The proposal has two components, serviceable debt and non-serviceable debt. The serviceable debt component will be paid within six years and the last installment will be due on or before March 31, 2014. The non-serviceable debt component will be converted into optionally convertible cumulative redeemable preference shares (OCCRPS) and redeemed within four years starting April 1, 2024.
According to Mercom India Research, Indosolar’s debt issues have been dragging on for few years now. In 2015, lenders to Indosolar including Union Bank of India gave the company a fresh lease of life through a second loan recast after it could not even service its debts.
“The company has been incurring losses as there’s less demand of Indian modules due to cost constraints, this one-time settlement will help the company turnaround its business. Out of the past few years, not one has been profitable for us as a company,” said a Indosolar executive.

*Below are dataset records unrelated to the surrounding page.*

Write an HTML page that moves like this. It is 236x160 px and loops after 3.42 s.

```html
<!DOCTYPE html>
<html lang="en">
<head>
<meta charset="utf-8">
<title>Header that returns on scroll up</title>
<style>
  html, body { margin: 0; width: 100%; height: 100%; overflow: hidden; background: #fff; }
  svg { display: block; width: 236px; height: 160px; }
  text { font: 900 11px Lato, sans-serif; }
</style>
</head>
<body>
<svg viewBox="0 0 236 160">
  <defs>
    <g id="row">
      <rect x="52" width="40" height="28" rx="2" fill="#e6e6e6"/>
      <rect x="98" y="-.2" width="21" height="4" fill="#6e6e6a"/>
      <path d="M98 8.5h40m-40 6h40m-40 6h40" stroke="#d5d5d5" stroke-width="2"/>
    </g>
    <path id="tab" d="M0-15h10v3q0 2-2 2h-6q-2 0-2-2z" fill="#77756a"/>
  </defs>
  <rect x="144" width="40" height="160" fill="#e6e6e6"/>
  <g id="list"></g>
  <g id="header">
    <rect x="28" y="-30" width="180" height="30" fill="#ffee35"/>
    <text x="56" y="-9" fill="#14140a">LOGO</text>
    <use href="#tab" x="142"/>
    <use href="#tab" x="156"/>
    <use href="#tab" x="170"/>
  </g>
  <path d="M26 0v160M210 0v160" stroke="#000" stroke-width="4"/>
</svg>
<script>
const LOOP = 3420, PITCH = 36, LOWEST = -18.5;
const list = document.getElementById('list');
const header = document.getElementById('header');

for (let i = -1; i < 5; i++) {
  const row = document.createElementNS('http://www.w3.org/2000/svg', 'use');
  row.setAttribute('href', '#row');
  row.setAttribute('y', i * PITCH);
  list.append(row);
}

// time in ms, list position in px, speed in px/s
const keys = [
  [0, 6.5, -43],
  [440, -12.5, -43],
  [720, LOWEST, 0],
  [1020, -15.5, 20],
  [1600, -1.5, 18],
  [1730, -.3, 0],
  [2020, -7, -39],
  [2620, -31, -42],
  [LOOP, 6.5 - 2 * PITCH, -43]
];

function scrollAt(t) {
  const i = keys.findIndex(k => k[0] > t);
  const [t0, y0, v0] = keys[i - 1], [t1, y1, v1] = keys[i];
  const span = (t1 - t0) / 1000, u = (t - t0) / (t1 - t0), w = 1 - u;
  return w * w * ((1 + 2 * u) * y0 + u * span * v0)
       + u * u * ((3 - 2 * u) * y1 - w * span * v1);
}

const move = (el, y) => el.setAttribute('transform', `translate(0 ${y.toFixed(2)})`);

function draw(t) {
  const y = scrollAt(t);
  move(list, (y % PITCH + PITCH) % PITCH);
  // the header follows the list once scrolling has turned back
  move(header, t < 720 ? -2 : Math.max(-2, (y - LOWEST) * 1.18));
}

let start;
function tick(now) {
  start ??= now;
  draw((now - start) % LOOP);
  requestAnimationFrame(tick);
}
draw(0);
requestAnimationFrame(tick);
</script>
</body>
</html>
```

According to annual returns and financial statements filed by Indosolar up to March 31, 2016, the total registered charges of Indosolar stands at ₹43,02,91,05,000.00 (20 charges) out of which, charges amounting ₹1,109.92 Cr (1 charge) are still open and ₹3,192.99 Cr (19 charges) are satisfied and closed. Overall, Union Bank of India held highest open charge, amounting ₹11,09,92,00,000.00.
According to financial statements filed by Indosolar up to March 31, 2017, the company’s current liabilities exceeded the current assets by ₹132838.84 lakhs.
According to Mercom’s Solar Manufacturing Tracker, Indosolar has installed solar cell manufacturing capacity of 260 MW.
Indian solar manufacturers have been struggling to compete with cheaper Chinese solar cell and module imports. In June this year, Indian solar manufacturers filed an anti-dumping petition with the Ministry of Trade and Commerce, against Chinese solar modules and cells. Domestic manufacturers are hoping for a reversal in their fortunes once the antidumping tariff is imposed.
Wendy is a co-founder of Mercom Capital Group, the parent company of Mercom India. Wendy is a contributing editor at MercomIndia.com and is responsible for content quality across the company and products. She has over 15 years of business and finance experience in the energy and technology markets. In addition to Mercom, Wendy has written for many other clean energy-focused blogs and publications. More articles from Wendy Prabhu.